'Given that they are exercising all day long,' Langer says, 'that seemed to be bizarre.'
What was even more bizarre, she says, was that, despite the fact all of the women in her study far exceeded the U.S. surgeon general's recommendation for daily exercise, the bodies of the women did not seem to benefit from their activity.
Langer and her team measured the maids' body fat, waist-to-hip ratio, blood pressure, weight and body mass index. They found that all of these indicators matched the maids' perceived amount of exercise, rather than their actual amount of exercise.
So Langer set about changing perceptions.
She divided 84 maids into two groups. With one group, researchers carefully went through each of the tasks they did each day, explaining how many calories those tasks burned. They were informed that the activity already met the surgeon general's definition of an active lifestyle.
The other group was given no information at all.
One month later, Langer and her team returned to take physical measurements of the women and were surprised by what they found. In the group that had been educated, there was a decrease in their systolic blood pressure, weight, and waist-to-hip ratio — and a 10 percent drop in blood pressure.
One possible explanation is that the process of learning about the amount of exercise they were already getting somehow changed the maids' behavior. But Langer says that her team surveyed both the women and their managers and found no indication that the maids had altered their routines in any way. She believes that the change can be explained only by the change in the women's mindset."
That is amazing! What was the differentiator? One team was informed that their activity already met the surgeon general's definition of an active lifestyle. The other group was given no more information.
One team received words; the other team did not receive those words.
One team realized a marked increase in health benefits; the other team did not.
Words give movies depth and meaning. Words give people hope and change mindsets. Words adjust body sizes. Words activate, Words have impact.
I truly believe that the definition of leadership in 2021 is Intentional Influence.
If we were allowed only one word to describe leadership, I believe that John Maxwell's "Leadership is Influence" definition is accurate. However, because of the complexities of the worlds that we lead In 2021, I like to add a word: "Intentional Influence." To increase our influence, we must be more intentional with our conversations, with our language, with our words.
Next time we are together I will be delivering some new science suggesting how we can better contour our words and conversations in order to increase our influence. This new process will help empower us (as did Ellen Langer's research) to maximize our positive impact on the mindset of our teams, families, and culture.
Words activate; words have impact.
What words are you using today?

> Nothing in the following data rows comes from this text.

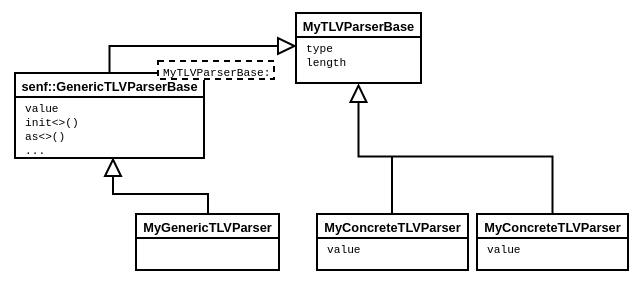
<!DOCTYPE html>
<html lang="en">
<head>
<meta charset="utf-8">
<title>TLV parser class diagram</title>
<style>
  :root {
    --ink: #000;
    --paper: #fff;
  }
  * { box-sizing: border-box; margin: 0; padding: 0; }
  html, body { width: 644px; height: 284px; overflow: hidden; background: var(--paper); }
  .diagram { position: relative; width: 644px; height: 284px; color: var(--ink); }
  .connectors { position: absolute; inset: 0; fill: none; stroke: var(--ink); stroke-width: 2; }
  .connectors polygon { fill: var(--paper); }
  .class-box {
    position: absolute;
    display: flex;
    flex-direction: column;
    border: 2px solid var(--ink);
    background: var(--paper);
  }
  .class-box h2 {
    flex: none;
    height: 24px;
    padding-top: 3px;
    border-bottom: 2px solid var(--ink);
    font: bold 12.8px/20px "Liberation Sans", Arial, sans-serif;
    text-align: center;
    white-space: nowrap;
  }
  .members {
    padding: 4px 9px 0;
    list-style: none;
    font: 11.2px/14px "Liberation Mono", monospace;
    white-space: nowrap;
  }
  .template-parameter {
    position: absolute;
    left: 157px; top: 60px;
    width: 118px; height: 20px;
    background: var(--paper);
    font: 11.2px/14px "Liberation Mono", monospace;
    white-space: nowrap;
  }
  .template-parameter svg { position: absolute; inset: 0; fill: none; stroke: var(--ink); stroke-width: 2; }
  .template-parameter span { position: absolute; left: 6px; top: 6px; }
  .parser-base { left: 295px; top: 12px; width: 127px; height: 72px; }
  .generic-base { left: 14px; top: 72px; width: 191px; height: 87px; }
  .generic-parser { left: 135px; top: 213px; width: 145px; height: 58px; }
  .concrete-first { left: 316px; top: 213px; width: 153px; height: 58px; }
  .concrete-second { left: 476px; top: 213px; width: 153px; height: 58px; }
</style>
</head>
<body>
<main class="diagram">
  <svg class="connectors" width="644" height="284" viewBox="0 0 644 284" aria-hidden="true">
    <path d="M109.5 73V46H278"/>
    <polygon points="278,38 278,54 294.5,46"/>
    <path d="M113 176V194H208V214"/>
    <polygon points="105,176 121,176 113,159.5"/>
    <path d="M358.5 102V156.5H392V214M358.5 156.5H552.5V214"/>
    <polygon points="350.5,102 366.5,102 358.5,85.5"/>
  </svg>

  <section class="class-box parser-base">
    <h2>MyTLVParserBase</h2>
    <ul class="members"><li>type</li><li>length</li></ul>
  </section>

  <section class="class-box generic-base">
    <h2>senf::GenericTLVParserBase</h2>
    <ul class="members"><li>value</li><li>init&lt;&gt;()</li><li>as&lt;&gt;()</li><li>...</li></ul>
  </section>
  <div class="template-parameter">
    <svg width="118" height="20" viewBox="0 0 118 20" aria-hidden="true">
      <rect x="1" y="1" width="116" height="18" stroke-dasharray="6 5"/>
    </svg>
    <span>MyTLVParserBase:</span>
  </div>

  <section class="class-box generic-parser">
    <h2>MyGenericTLVParser</h2>
  </section>

  <section class="class-box concrete-first">
    <h2>MyConcreteTLVParser</h2>
    <ul class="members"><li>value</li></ul>
  </section>

  <section class="class-box concrete-second">
    <h2>MyConcreteTLVParser</h2>
    <ul class="members"><li>value</li></ul>
  </section>
</main>
</body>
</html>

Would you like to hear the words of a Vistage Chair to his CEO Team while introducing one of Ryan's 3-Hour Leadership/Performance Trainings over Zoom? https://youtu.be/_D6dblSNzRA
NPR YOUR HEALTH January 3, 20084:35 AM ET
Hotel Maids Challenge the Placebo Effect